On the day Disney+ went live, my sister and her husband selected Walt Disney Animation’s very first film, “Snow White and the Seven Dwarfs,” as their inaugural viewing. (I think mine was the “Lady and the Tramp” remake?) Apparently my brother-in-law hadn’t seen the film since early childhood, and he didn’t remember the details of the ending. His reaction to seeing Snow White and the Prince approach the Castle in the clouds was something like “So … she’s dead?”
The observation was humorous and innocuous. Just so, there’s a point to be explored here. Does the film covertly admit that Snow White could never survive in this world?
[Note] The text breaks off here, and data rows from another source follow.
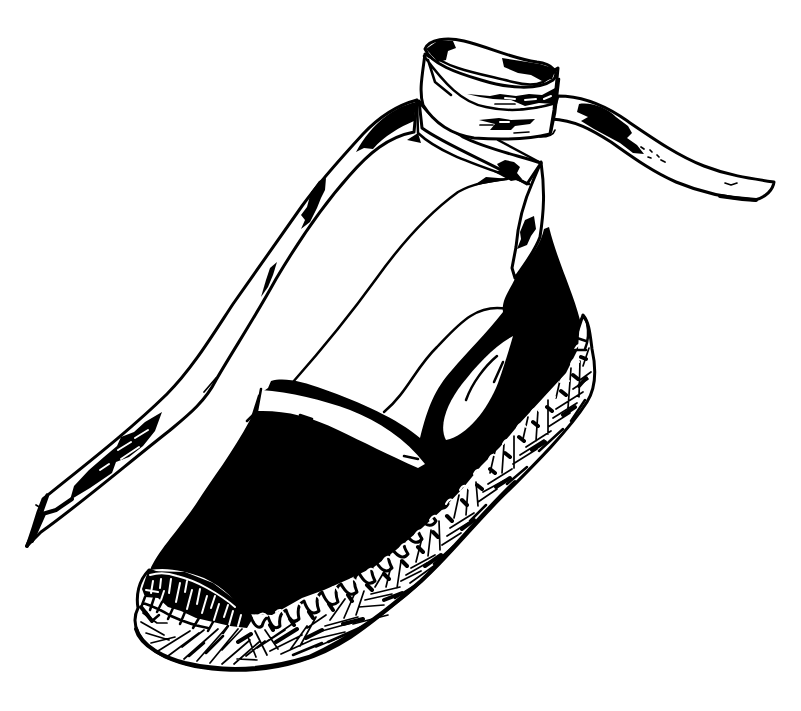
<!DOCTYPE html>
<html lang="en">
<head>
<meta charset="utf-8">
<title>Espadrille with ankle ribbon</title>
<style>
:root { --ink: #000; --paper: #fff; }
html, body { margin: 0; background: var(--paper); overflow: hidden; }
.drawing { display: block; width: 801px; height: 711px; }
.ink { fill: var(--ink); }
.paper { fill: var(--paper); }
.outlined { fill: var(--paper); stroke: var(--ink); stroke-width: 3; }
.line { fill: none; stroke: var(--ink); stroke-width: 2.5; }
.thin { fill: none; stroke: var(--ink); stroke-width: 1.7; }
.bold { fill: none; stroke: var(--ink); stroke-width: 4; }
.thread { fill: none; stroke: var(--paper); stroke-width: 2; }
.drawing { stroke-linejoin: round; stroke-linecap: round; }
</style>
</head>
<body>
<svg class="drawing" viewBox="0 0 801 711" role="img" aria-label="Ink drawing of a black espadrille with a braided sole and a ribbon tied around the ankle">

  <g id="trailing-ribbon-left">
    <path class="outlined" d="M417 100C398 105 381 115 363 134C341 158 320 181 302 206C275 244 252 277 233 304C212 336 192 369 167 394C128 432 85 465 43 499L38 512L33 528L27 546L41 532C79 505 127 464 169 431C187 416 205 402 216 380C232 352 254 319 276 279C298 242 325 203 349 176C369 153 388 137 414 132Z"/>
    <path class="ink" d="M416 102C394 107 372 123 356 152L364 148L373 149C384 136 400 127 414 121Z"/>
    <path class="ink" d="M326 178L319 181L311 192L307 207L301 215L305 220L301 229L310 222L317 208L321 198L325 190Z"/>
    <path class="ink" d="M277 262L270 268L266 280L261 297L268 287L273 275Z"/>
    <path class="ink" d="M162 412L145 422L134 432L121 437L117 446L104 457L89 470L74 486L70 500L90 488L112 473L116 462L129 457L143 446L155 431Z"/>
    <path class="thread" d="M118 450L131 442M121 459L139 447M135 438L148 430M100 470L109 464" stroke-width="1"/>
    <path class="bold" d="M39 515L56 510L72 499M27 546L36 527L47 496M32 541L44 514"/>
    <path class="thin" d="M47 494L41 508L36 505M204 392L216 378"/>
  </g>

  <g id="leg-and-foot">
    <path class="line" d="M293 382C323 348 350 315 376 279C401 244 429 213 458 192C474 183 490 181 507 179"/>
    <path class="ink" d="M473 186L486 177L511 179L488 183Z"/>
    <path class="line" d="M384 412C407 393 416 367 437 347C458 325 476 303 507 309"/>
    <path class="ink" d="M407 140L418 133L421 143Z"/>
  </g>

  <g id="trailing-ribbon-right">
    <path class="outlined" d="M558 96C578 96 598 102 620 116C651 137 676 155 704 166C727 175 747 178 774 182C773 190 766 197 755 200C724 198 700 192 676 182C651 171 631 156 611 142C592 130 575 120 551 119Z"/>
    <path class="ink" d="M579 104C592 102 607 108 616 117L628 126L632 133L627 138L637 145L644 154L633 153L620 143L607 136L594 129L581 121L588 117L577 112Z"/>
    <path class="thin" d="M641 147l3 2M650 150l2 2M648 157l3 1M657 155l2 2M661 160l4 2M725 183l6 2l6-2"/>
    <path class="bold" d="M720 196Q739 199 756 200"/>
  </g>

  <g id="ankle-wrap">
    <path class="outlined" d="M541 162C545 190 544 211 540 237C534 253 524 265 515 278L512 268L516 247C518 223 524 201 533 181Z"/>
    <path class="ink" d="M534 216L525 220L520 232L521 239L517 249L527 245L531 236L536 229Z"/>
    <path class="outlined" d="M419 101L422 128C445 145 496 165 527 184L541 163C516 155 484 148 463 137C447 126 430 118 419 101Z"/>
    <path class="line" d="M417 100L418 133C443 157 493 169 529 184M498 140L541 163"/>
    <path class="ink" d="M497 164L505 160L514 162L520 167L517 173L522 179L511 181L500 175L494 172L501 170Z"/>
    <path class="outlined" d="M425 54C422 77 419 91 423 105C433 121 449 134 474 138C503 140 530 139 550 134L554 110L558 68C533 86 501 83 476 74C455 68 437 62 425 54Z"/>
    <path class="outlined" d="M425 49C429 39 447 37 464 41C489 47 510 58 537 62C553 64 560 73 553 80C537 91 507 88 481 80C457 73 431 64 425 49Z"/>
    <path class="line" d="M432 54C446 69 487 75 513 82C532 87 545 84 551 75M424 56C444 83 462 103 486 107C512 113 536 109 556 103M428 60L435 82L451 95M559 79L555 113L551 132"/>
    <path class="ink" d="M426 49L439 40L453 41L456 48L448 51L446 60L438 62ZM502 58L521 61L540 64L556 69L552 79L542 81L531 75L518 73L504 67Z"/>
    <path class="ink" d="M467 94L490 96L500 94L516 96L529 94L542 95L557 87L554 104L539 103L525 106L511 100L493 99L480 97ZM479 120L499 118L511 120L535 119L530 124L515 126L511 130L490 130L495 124Z"/>
    <path class="thread" d="M505 98l10 1M525 100l11-1M544 99l7-3M500 122l9 0"/>
    <path class="thin" d="M495 104h20M521 109l20-2M480 125l13 0M514 133l15-1M540 137Q553 137 555 130"/>
  </g>

  <g id="braided-sole">
    <path class="outlined" d="M149 570C138 581 136 596 138 608C130 624 138 643 165 657C202 674 258 674 300 661C344 648 372 622 407 594C446 562 475 522 509 490C536 463 569 430 587 402C597 386 596 367 592 349C590 333 589 322 583 315L574 342L259 612Z"/>
    <path class="bold" d="M136 629C141 647 166 658 185 663C227 673 271 669 309 657C352 638 385 612 421 581C453 550 483 512 515 482"/>
    <g id="braid-strands">
      <path class="thin" d="M143 613l14 10l10 0M141 622l23 13M146 633l23 7M151 643l24-6M158 651l32-20M168 656l31-23M182 647l22-17M184 659l34-30M197 661l30-34M210 663l28-34M222 650l20-21M222 664l28-24M234 664l25-22M246 656l19-15M237 659l20 1M256 657l-8-20M267 655l-12-24M278 649l-13-19M257 648l28-18M266 642l32-22M270 651l32-16M281 654l31-14M290 650l17-24M300 646l16-29M307 628l19-13M311 640l34-8M318 632l33-9M325 626l33-9M316 647l41-17M330 620l15-21M344 618l10-23M356 615l8-24M359 607l25-2M365 600l27-6M371 594l29-7M353 624l35-9M375 587l9-15M386 587l5-21M397 588l4-27M401 581l20-10M406 575l21-12M411 568l24-13M410 583l28-20M416 562l6-24M428 556l3-26M440 550l-1-29M442 545l19-12M447 536l21-13M450 528l24-15M454 518l5-23M466 515l2-27M478 506l-2-24M478 502l19-13M483 492l22-12M488 484l24-15M490 473l5-22M502 473l2-29M514 468l0-32M513 464l24-15M520 455l24-15M526 447l25-16M523 439l5-22M536 441l2-31M548 434l0-34M548 427l22-14M553 418l24-15M556 409l27-17M556 398l5-22M568 408l3-40M579 397l1-36M573 389l15-10M580 380l11-8M583 366l6-18"/>
      <path class="bold" d="M276 642l21-13M306 638l16-8M343 624l20-5M384 600l18-7M425 566l16-11M462 529l12-9M496 487l14-9M532 450l13-8M563 415l12-8M579 386l7-8M141 607l11 14M238 642l13-8"/>
      <path class="line" d="M189 656l15-13M206 653l17-17M293 655l29-12M328 642l36-16M395 598l21-13M434 564l20-18M470 521l16-16M507 484l20-17M539 451l24-22M571 421l14-21"/>
    </g>
  </g>

  <g id="shoe-upper">
    <path class="ink" d="M250 420C233 452 212 479 196 504C177 532 158 551 150 570C168 567 185 571 204 578C224 587 237 602 246 614L272 615L302 598L324 590L349 579L374 567L396 550L422 528L444 508L463 488L481 466L500 447L520 423L543 398L566 373L578 349L580 320C572 289 558 263 549 227L544 229C539 251 524 262 516 276C511 289 501 299 503 312C486 334 467 352 452 370C435 389 428 406 420 438C398 419 360 402 323 389C303 382 285 377 271 381L268 388L258 395L252 414Z"/>
    <path class="paper" d="M261 390C290 392 323 400 350 410C378 421 406 439 425 464L418 468C389 455 363 442 338 430C310 416 284 410 257 411Z"/>
    <path class="line" d="M261 389L257 411L247 421M300 415l12 4M404 456l14 3"/>
    <path class="paper" d="M513 336C494 346 476 366 462 384C448 402 438 425 446 440C467 436 488 409 498 383C504 366 509 350 513 336Z"/>
    <path class="line" d="M497 356C485 366 472 383 466 400M503 362L494 382"/>
  </g>

  <g id="toe-stitching">
    <path class="ink" d="M148 571L142 589L145 597L158 598L168 607L181 611L196 618L213 622L230 626L247 628L253 618L238 602L213 583L185 572Z"/>
    <path class="thread" d="M150 575q13-4 27 1q16 4 30 12q18 10 28 19M153 581l-2 12M161 579l-1 9M164 591l-3 9M171 579l-2 14M180 583l-4 19M187 581l-2 11M192 590l-5 19M200 589l-3 15M207 596l-5 17M215 596l-4 12M219 604l-5 16M228 605l-4 12M233 611l-4 14M241 615l-3 11M146 590l12 2"/>
    <path class="line" d="M145 597l-3 8M154 598l-4 12M162 602l-5 10M173 608l-5 11M185 612l-5 12M199 618l-6 10M213 622l-5 9M228 626l-5 7M143 603q15 5 28 13q20 9 37 12M146 612l6 9l7-6"/>
  </g>

  <g id="side-stitching">
    <path class="outlined" d="M250 615q6 16 12 11q2-7 6-9q5 15 12 9q-2-12 6-16q5 16 13 9q-3-14 5-18q6 17 15 10q-5-14 3-19q7 18 16 10q-5-14 3-18q8 15 16 8q-6-14 2-19q8 15 16 8q-7-14 1-19q9 14 16 6q-7-13 0-19q10 13 16 5q-8-12-1-18q9 11 15 3q-8-13-2-19q11 10 16 1q-9-11-3-18q10 10 15 1q-9-12-2-18q10 9 15 0q-9-11-3-18q11 9 16 0q-9-12-2-18q10 9 15 0q-9-11-3-18q11 8 15-1q-9-12-2-18q11 8 15-1q-9-12-2-18q10 5 12-4q-8-9-4-16q7-1 7-8" style="fill:none"/>
    <path class="thread" d="M258 616q5-5 9 0M276 612q5-5 8 2M293 606q6-6 9 1M311 599q6-7 9 1M329 591q6-8 9 0M348 583q5-8 9 0M366 573q5-8 9-1M383 561q5-8 9-1M400 548q5-8 9-1M415 535q5-8 9-2M430 520q5-8 9-1M446 504q4-8 9-2M460 490q4-8 9-1M474 474q4-8 9-1M489 459q4-8 9-1M503 444q4-8 9-1M517 428q4-8 9-1M531 413q4-8 9-1M546 398q4-8 9-1M560 382q4-8 9-1M571 364q3-8 8-2M575 349q4-7 8-3"/>
    <path class="bold" d="M270 625l3 5M290 619l4 6M309 612l4 6M329 604l4 6M348 595l4 6M367 585l5 5M384 574l5 5M402 561l5 5M418 547l5 5M433 532l5 5M447 516l5 5M462 500l5 5M477 485l5 4M490 469l5 4M505 453l5 4M519 437l5 4M533 422l5 4M547 407l5 4M561 391l5 4M573 375l5 4M581 357l5 2"/>
    <path class="line" d="M580 322q3-9 7 1q3 14-2 26M577 338l9 3M574 350l12 0"/>
  </g>
</svg>
</body>
</html>
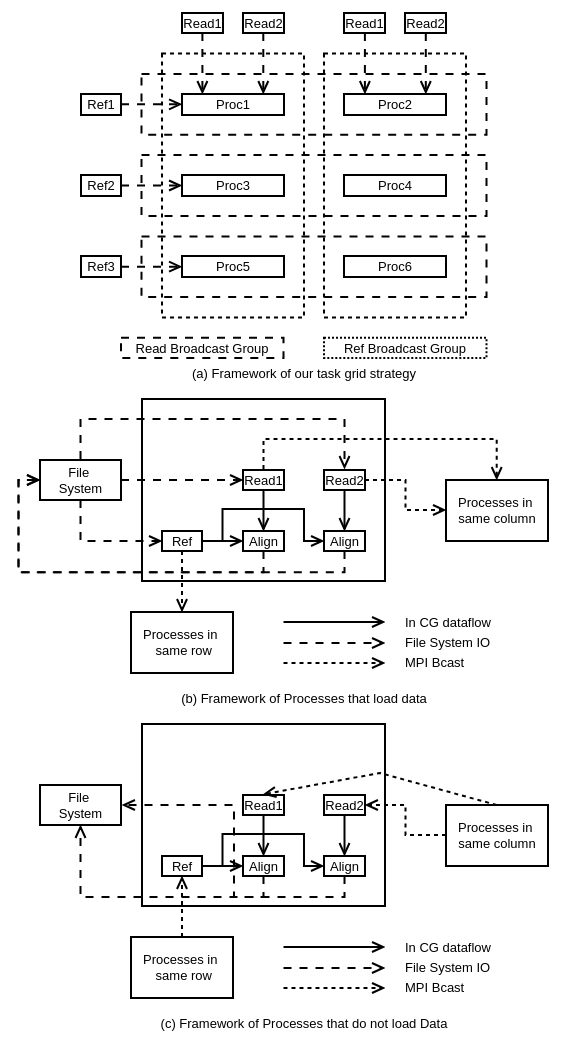
<!DOCTYPE html>
<html lang="en">
<head>
<meta charset="utf-8">
<title>Task grid strategy and process frameworks</title>
<style>
:root { --ink: #000; --paper: #fff; }
* { box-sizing: border-box; margin: 0; padding: 0; }
html, body { width: 564px; height: 1044px; overflow: hidden; background: var(--paper); }
body { color: var(--ink); font: 13px/16px "Liberation Sans", Arial, sans-serif; }
main { display: grid; grid-template-rows: 390px 325px 329px; width: 564px; height: 1044px; }
.panel { position: relative; }
.wires { position: absolute; left: 0; top: 0; overflow: visible; }
svg { fill: none; stroke: var(--ink); stroke-width: 2; }
.io { stroke-dasharray: 8 8; }
.bcast { stroke-dasharray: 4 4; }
.fine { stroke-dasharray: 2 2; }
.arrow { marker-end: url(#head); }
.node, .label {
  position: absolute; left: var(--x); top: var(--y); width: var(--w, 43px); height: var(--h, 22px);
  display: flex; align-items: center; justify-content: center;
  text-align: center; white-space: pre;
}
.node { border: 2px solid var(--ink); padding-top: 1px; }
.proc { --w: 104px; --h: 23px; }
.ref { --w: 42px; --h: 23px; }
.store { --x: 39px; --y: 69px; --w: 83px; --h: 42px; }
.group { --w: 104px; --h: 63px; }
.core { --x: 141px; --y: 8px; --w: 245px; --h: 184px; }
figcaption { position: absolute; left: 22px; width: 564px; top: var(--y, 301px); text-align: center; }
.legend { position: absolute; left: 283px; top: 222px; display: grid; grid-auto-rows: 20.4px; list-style: none; }
.legend li { display: flex; align-items: center; gap: 20px; }
.legend span { padding-top: 1px; }
</style>
</head>
<body>
<main>
  <figure class="panel">
    <svg class="wires" width="564" height="390" aria-hidden="true">
      <defs>
        <marker id="head" markerUnits="userSpaceOnUse" markerWidth="14" markerHeight="14" orient="auto" overflow="visible">
          <path d="M-11 -5L0 0L-11 5"/>
        </marker>
        <g id="align-flow">
          <path class="arrow" d="M203 151H241"/>
          <path class="arrow" d="M222.5 151V119H304V151H322"/>
          <path class="arrow" d="M263.5 100V139"/>
          <path class="arrow" d="M344.5 100V139"/>
        </g>
      </defs>
      <g class="bcast">
        <rect x="162" y="53.5" width="142" height="264"/>
        <rect x="324" y="53.5" width="142" height="264"/>
      </g>
      <g class="io">
        <rect x="141.5" y="74" width="345" height="60.7"/>
        <rect x="141.5" y="155" width="345" height="61"/>
        <rect x="141.5" y="236.4" width="345" height="60.7"/>
        <rect x="121" y="337.7" width="162.5" height="20.3"/>
        <path class="arrow" d="M202.4 33V92"/>
        <path class="arrow" d="M263.3 33V92"/>
        <path class="arrow" d="M364.9 33V92"/>
        <path class="arrow" d="M425.8 33V92"/>
        <path class="arrow" d="M121 104.3H180"/>
        <path class="arrow" d="M121 185.5H180"/>
        <path class="arrow" d="M121 266.7H180"/>
      </g>
      <rect class="fine" x="324" y="337.7" width="162.5" height="20.3"/>
    </svg>
    <div class="node" style="--x:181px;--y:12px">Read1</div>
    <div class="node" style="--x:242px;--y:12px">Read2</div>
    <div class="node" style="--x:343px;--y:12px">Read1</div>
    <div class="node" style="--x:404px;--y:12px">Read2</div>
    <div class="node ref" style="--x:80px;--y:93px">Ref1</div>
    <div class="node proc" style="--x:181px;--y:93px">Proc1</div>
    <div class="node proc" style="--x:343px;--y:93px">Proc2</div>
    <div class="node ref" style="--x:80px;--y:174px">Ref2</div>
    <div class="node proc" style="--x:181px;--y:174px">Proc3</div>
    <div class="node proc" style="--x:343px;--y:174px">Proc4</div>
    <div class="node ref" style="--x:80px;--y:255px">Ref3</div>
    <div class="node proc" style="--x:181px;--y:255px">Proc5</div>
    <div class="node proc" style="--x:343px;--y:255px">Proc6</div>
    <div class="label" style="--x:120px;--y:338px;--w:164px">Read Broadcast Group</div>
    <div class="label" style="--x:323px;--y:338px;--w:164px">Ref Broadcast Group</div>
    <figcaption style="--y:366px">(a) Framework of our task grid strategy</figcaption>
  </figure>

  <figure class="panel">
    <div class="node core"></div>
    <svg class="wires" width="564" height="325" aria-hidden="true">
      <use href="#align-flow"/>
      <g class="io">
        <path class="arrow" d="M80.5 69V29H344.5V77"/>
        <path class="arrow" d="M121 90H241"/>
        <path class="arrow" d="M80.5 110V151H160"/>
        <path class="arrow" d="M263.5 161V182.3H18.5V90H38"/>
        <path class="arrow" d="M344.5 161V182.3H18.5V90H38"/>
      </g>
      <g class="bcast">
        <path class="arrow" d="M263.5 79V49H496.7V88"/>
        <path class="arrow" d="M365 90H405.5V120H444"/>
        <path class="arrow" d="M182 161V220"/>
      </g>
    </svg>
    <div class="node store">File 
System</div>
    <div class="node" style="--x:242px;--y:79px">Read1</div>
    <div class="node" style="--x:323px;--y:79px">Read2</div>
    <div class="node" style="--x:161px;--y:140px;--w:42px">Ref</div>
    <div class="node" style="--x:242px;--y:140px">Align</div>
    <div class="node" style="--x:323px;--y:140px">Align</div>
    <div class="node group" style="--x:445px;--y:89px">Processes in 
same column</div>
    <div class="node group" style="--x:130px;--y:221px">Processes in 
 same row</div>
    <ul class="legend">
      <li><svg width="102" height="20"><path class="arrow" d="M0.5 10H100"/></svg><span>In CG dataflow</span></li>
      <li><svg width="102" height="20"><path class="arrow io" d="M0.5 10H100"/></svg><span>File System IO</span></li>
      <li><svg width="102" height="20"><path class="arrow bcast" d="M0.5 10H100"/></svg><span>MPI Bcast</span></li>
    </ul>
    <figcaption>(b) Framework of Processes that load data</figcaption>
  </figure>

  <figure class="panel">
    <div class="node core"></div>
    <svg class="wires" width="564" height="329" aria-hidden="true">
      <use href="#align-flow"/>
      <g class="io">
        <path class="arrow" d="M263.5 161V182H234V90H124"/>
        <path class="arrow" d="M344.5 161V182H80.5V112"/>
      </g>
      <g class="bcast">
        <path class="arrow" d="M496.7 90L380 58L265 79"/>
        <path class="arrow" d="M446 120H405.5V90H367"/>
        <path class="arrow" d="M182 222V163"/>
      </g>
    </svg>
    <div class="node store">File 
System</div>
    <div class="node" style="--x:242px;--y:79px">Read1</div>
    <div class="node" style="--x:323px;--y:79px">Read2</div>
    <div class="node" style="--x:161px;--y:140px;--w:42px">Ref</div>
    <div class="node" style="--x:242px;--y:140px">Align</div>
    <div class="node" style="--x:323px;--y:140px">Align</div>
    <div class="node group" style="--x:445px;--y:89px">Processes in 
same column</div>
    <div class="node group" style="--x:130px;--y:221px">Processes in 
 same row</div>
    <ul class="legend">
      <li><svg width="102" height="20"><path class="arrow" d="M0.5 10H100"/></svg><span>In CG dataflow</span></li>
      <li><svg width="102" height="20"><path class="arrow io" d="M0.5 10H100"/></svg><span>File System IO</span></li>
      <li><svg width="102" height="20"><path class="arrow bcast" d="M0.5 10H100"/></svg><span>MPI Bcast</span></li>
    </ul>
    <figcaption>(c) Framework of Processes that do not load Data</figcaption>
  </figure>
</main>
</body>
</html>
Kindness is the princess’s defining characteristic, but from the moment Snow White learns her stepmother wants her dead and she runs terrified into a sinister forest, the question in the air has been whether or not her unabashed goodness can survive in such a cruel world. The movie plays Snow White’s unending kindness as a virtue, but it’s also the thing that makes her most vulnerable. Nurturing a baby bird, caring for the seven dwarves, that’s all good and fine. But Snow White follows this same impulse when she falls for the old hag’s trick and partakes of the poisoned apple. (Is there a forbidden fruit motif here as well?) Of course Snow White wouldn’t suspect that this old woman would do her any harm. She only sees the good in others.
Perhaps the awakening at the end isn’t actually Snow White returning to life, but rather her archangel prince taking her to a more heavenly plane abounding in goodness. A place where she won’t be taken advantage of. Again, I return to the heaven-inspired imagery of the final shot.
To be clear, I’m not suggesting that the film is pulling out the rug from under Snow White. The movie seems confident that Snow White’s kindness is a virtue. Just look what it does for the family of animals and dwarfs she finds in the woods, or how distraught this family is at her funeral. If anything the movie suggests that she’s too good for this world.
This is relevant to religion because of how it presents exaltation. With belief there is the tendency to look forward to exaltation so earnestly that we buy into steep and dire prepositions concerning the nature of goodness: heaven is the safe base where we won’t have to worry anymore, and the earthly existence we have to wade through in the meantime is just an unforgiving hellscape. And this world is just too rotten for goodness anyways.
This mode of thinking is dangerous because of how it devalues the significance of goodness in a fallen world. Snow White’s life was fuller for the goodness she extended to her new family. Similarly, our own lives become more meaningful when we choose to carry heaven’s light into the world despite its thorns.
A gentler reading might conclude that even as Snow White’s goodness leaves her vulnerable to forces that would do her harm (the Evil Queen), it also draws to her allies and protection (the dwarves and animals) who make up the difference. Even The Prince, whose salvific kiss brings her back from death, was endeared to Snow White because of her charity and hope. Light begets light. Kindness finds kindness. Snow White’s goodness is its own safety net.
We know heaven is for the pure in heart, but maybe they have a place on earth as well.